LISTED RECORDS:
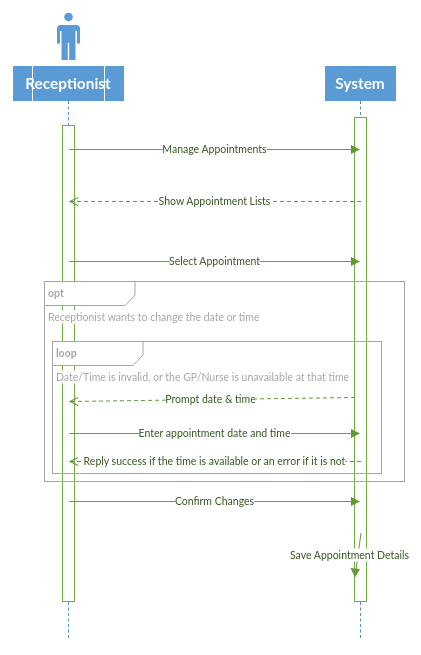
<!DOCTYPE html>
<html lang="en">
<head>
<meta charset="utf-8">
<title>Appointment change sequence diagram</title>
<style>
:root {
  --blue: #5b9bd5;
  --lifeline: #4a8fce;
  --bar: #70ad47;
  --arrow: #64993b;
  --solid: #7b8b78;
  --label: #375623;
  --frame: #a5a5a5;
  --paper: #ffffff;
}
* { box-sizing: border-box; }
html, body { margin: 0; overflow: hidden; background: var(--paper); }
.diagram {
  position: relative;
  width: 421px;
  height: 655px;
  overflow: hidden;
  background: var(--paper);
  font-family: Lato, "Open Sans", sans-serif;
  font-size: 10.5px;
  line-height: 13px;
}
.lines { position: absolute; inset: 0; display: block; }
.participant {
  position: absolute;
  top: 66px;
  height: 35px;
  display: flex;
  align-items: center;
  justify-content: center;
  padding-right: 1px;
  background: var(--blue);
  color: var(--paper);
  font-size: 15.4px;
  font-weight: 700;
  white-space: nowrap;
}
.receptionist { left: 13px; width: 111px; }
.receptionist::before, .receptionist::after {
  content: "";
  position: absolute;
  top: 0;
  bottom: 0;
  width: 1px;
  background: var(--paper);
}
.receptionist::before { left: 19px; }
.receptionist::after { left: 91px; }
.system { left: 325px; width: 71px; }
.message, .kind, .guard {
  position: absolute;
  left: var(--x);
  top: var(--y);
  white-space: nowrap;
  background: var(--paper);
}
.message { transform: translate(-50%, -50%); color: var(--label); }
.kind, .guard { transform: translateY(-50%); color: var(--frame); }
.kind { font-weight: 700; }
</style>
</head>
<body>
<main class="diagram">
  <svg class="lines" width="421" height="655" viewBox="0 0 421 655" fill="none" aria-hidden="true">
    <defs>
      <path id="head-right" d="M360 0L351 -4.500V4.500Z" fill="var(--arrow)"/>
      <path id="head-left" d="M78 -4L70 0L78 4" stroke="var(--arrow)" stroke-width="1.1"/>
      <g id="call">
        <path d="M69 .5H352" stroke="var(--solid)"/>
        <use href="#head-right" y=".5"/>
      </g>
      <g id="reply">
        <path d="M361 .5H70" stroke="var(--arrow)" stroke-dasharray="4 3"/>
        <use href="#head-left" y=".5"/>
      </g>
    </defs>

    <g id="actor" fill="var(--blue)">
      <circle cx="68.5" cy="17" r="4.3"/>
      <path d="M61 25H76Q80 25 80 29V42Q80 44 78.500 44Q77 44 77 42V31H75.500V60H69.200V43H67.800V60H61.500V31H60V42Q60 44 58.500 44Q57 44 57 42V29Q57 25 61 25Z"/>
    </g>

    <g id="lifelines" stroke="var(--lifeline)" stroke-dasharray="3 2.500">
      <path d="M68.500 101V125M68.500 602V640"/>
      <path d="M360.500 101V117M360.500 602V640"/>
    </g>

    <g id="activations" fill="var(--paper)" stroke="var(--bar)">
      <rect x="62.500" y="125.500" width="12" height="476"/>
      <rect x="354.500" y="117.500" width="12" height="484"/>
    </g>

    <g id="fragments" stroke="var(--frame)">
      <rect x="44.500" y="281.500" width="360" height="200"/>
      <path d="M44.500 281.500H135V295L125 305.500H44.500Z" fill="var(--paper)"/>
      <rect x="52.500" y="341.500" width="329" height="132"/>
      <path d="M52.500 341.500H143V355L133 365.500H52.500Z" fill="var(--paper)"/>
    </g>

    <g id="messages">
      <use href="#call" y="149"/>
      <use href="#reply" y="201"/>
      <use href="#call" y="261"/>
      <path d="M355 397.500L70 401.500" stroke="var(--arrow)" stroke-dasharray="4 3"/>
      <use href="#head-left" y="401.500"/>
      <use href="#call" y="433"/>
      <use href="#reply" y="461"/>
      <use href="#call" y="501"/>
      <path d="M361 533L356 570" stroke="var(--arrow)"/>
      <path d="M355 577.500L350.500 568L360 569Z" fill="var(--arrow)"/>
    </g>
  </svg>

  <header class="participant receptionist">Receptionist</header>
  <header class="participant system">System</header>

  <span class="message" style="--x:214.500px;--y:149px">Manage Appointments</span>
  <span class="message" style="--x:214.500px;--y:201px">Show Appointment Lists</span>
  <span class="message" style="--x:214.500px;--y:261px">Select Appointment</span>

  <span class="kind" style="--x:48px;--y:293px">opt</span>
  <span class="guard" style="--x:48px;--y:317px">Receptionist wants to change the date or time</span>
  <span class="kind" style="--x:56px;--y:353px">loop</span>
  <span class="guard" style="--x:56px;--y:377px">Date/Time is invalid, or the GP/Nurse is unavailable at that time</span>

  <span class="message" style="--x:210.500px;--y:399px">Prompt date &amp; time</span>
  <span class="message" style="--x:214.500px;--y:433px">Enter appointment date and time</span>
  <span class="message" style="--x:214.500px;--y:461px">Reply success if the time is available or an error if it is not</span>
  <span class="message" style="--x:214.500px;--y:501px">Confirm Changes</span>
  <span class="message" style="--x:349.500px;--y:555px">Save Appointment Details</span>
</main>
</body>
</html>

TASK BRIEF:
Write the records out again exactly as shown above, keeping no pictures.

COMPLETED TASK:
<!DOCTYPE html>
<html lang="en">
<head>
<meta charset="utf-8">
<title>Appointment change sequence diagram</title>
<style>
:root {
  --blue: #5b9bd5;
  --lifeline: #4a8fce;
  --bar: #70ad47;
  --arrow: #64993b;
  --solid: #7b8b78;
  --label: #375623;
  --frame: #a5a5a5;
  --paper: #ffffff;
}
* { box-sizing: border-box; }
html, body { margin: 0; overflow: hidden; background: var(--paper); }
.diagram {
  position: relative;
  width: 421px;
  height: 655px;
  overflow: hidden;
  background: var(--paper);
  font-family: Lato, "Open Sans", sans-serif;
  font-size: 10.5px;
  line-height: 13px;
}
.lines { position: absolute; inset: 0; display: block; }
.participant {
  position: absolute;
  top: 66px;
  height: 35px;
  display: flex;
  align-items: center;
  justify-content: center;
  padding-right: 1px;
  background: var(--blue);
  color: var(--paper);
  font-size: 15.4px;
  font-weight: 700;
  white-space: nowrap;
}
.receptionist { left: 13px; width: 111px; }
.receptionist::before, .receptionist::after {
  content: "";
  position: absolute;
  top: 0;
  bottom: 0;
  width: 1px;
  background: var(--paper);
}
.receptionist::before { left: 19px; }
.receptionist::after { left: 91px; }
.system { left: 325px; width: 71px; }
.message, .kind, .guard {
  position: absolute;
  left: var(--x);
  top: var(--y);
  white-space: nowrap;
  background: var(--paper);
}
.message { transform: translate(-50%, -50%); color: var(--label); }
.kind, .guard { transform: translateY(-50%); color: var(--frame); }
.kind { font-weight: 700; }
</style>
</head>
<body>
<main class="diagram">
  <svg class="lines" width="421" height="655" viewBox="0 0 421 655" fill="none" aria-hidden="true">
    <defs>
      <path id="head-right" d="M360 0L351 -4.500V4.500Z" fill="var(--arrow)"/>
      <path id="head-left" d="M78 -4L70 0L78 4" stroke="var(--arrow)" stroke-width="1.1"/>
      <g id="call">
        <path d="M69 .5H352" stroke="var(--solid)"/>
        <use href="#head-right" y=".5"/>
      </g>
      <g id="reply">
        <path d="M361 .5H70" stroke="var(--arrow)" stroke-dasharray="4 3"/>
        <use href="#head-left" y=".5"/>
      </g>
    </defs>

    <g id="actor" fill="var(--blue)">
      <circle cx="68.5" cy="17" r="4.3"/>
      <path d="M61 25H76Q80 25 80 29V42Q80 44 78.500 44Q77 44 77 42V31H75.500V60H69.200V43H67.800V60H61.500V31H60V42Q60 44 58.500 44Q57 44 57 42V29Q57 25 61 25Z"/>
    </g>

    <g id="lifelines" stroke="var(--lifeline)" stroke-dasharray="3 2.500">
      <path d="M68.500 101V125M68.500 602V640"/>
      <path d="M360.500 101V117M360.500 602V640"/>
    </g>

    <g id="activations" fill="var(--paper)" stroke="var(--bar)">
      <rect x="62.500" y="125.500" width="12" height="476"/>
      <rect x="354.500" y="117.500" width="12" height="484"/>
    </g>

    <g id="fragments" stroke="var(--frame)">
      <rect x="44.500" y="281.500" width="360" height="200"/>
      <path d="M44.500 281.500H135V295L125 305.500H44.500Z" fill="var(--paper)"/>
      <rect x="52.500" y="341.500" width="329" height="132"/>
      <path d="M52.500 341.500H143V355L133 365.500H52.500Z" fill="var(--paper)"/>
    </g>

    <g id="messages">
      <use href="#call" y="149"/>
      <use href="#reply" y="201"/>
      <use href="#call" y="261"/>
      <path d="M355 397.500L70 401.500" stroke="var(--arrow)" stroke-dasharray="4 3"/>
      <use href="#head-left" y="401.500"/>
      <use href="#call" y="433"/>
      <use href="#reply" y="461"/>
      <use href="#call" y="501"/>
      <path d="M361 533L356 570" stroke="var(--arrow)"/>
      <path d="M355 577.500L350.500 568L360 569Z" fill="var(--arrow)"/>
    </g>
  </svg>

  <header class="participant receptionist">Receptionist</header>
  <header class="participant system">System</header>

  <span class="message" style="--x:214.500px;--y:149px">Manage Appointments</span>
  <span class="message" style="--x:214.500px;--y:201px">Show Appointment Lists</span>
  <span class="message" style="--x:214.500px;--y:261px">Select Appointment</span>

  <span class="kind" style="--x:48px;--y:293px">opt</span>
  <span class="guard" style="--x:48px;--y:317px">Receptionist wants to change the date or time</span>
  <span class="kind" style="--x:56px;--y:353px">loop</span>
  <span class="guard" style="--x:56px;--y:377px">Date/Time is invalid, or the GP/Nurse is unavailable at that time</span>

  <span class="message" style="--x:210.500px;--y:399px">Prompt date &amp; time</span>
  <span class="message" style="--x:214.500px;--y:433px">Enter appointment date and time</span>
  <span class="message" style="--x:214.500px;--y:461px">Reply success if the time is available or an error if it is not</span>
  <span class="message" style="--x:214.500px;--y:501px">Confirm Changes</span>
  <span class="message" style="--x:349.500px;--y:555px">Save Appointment Details</span>
</main>
</body>
</html>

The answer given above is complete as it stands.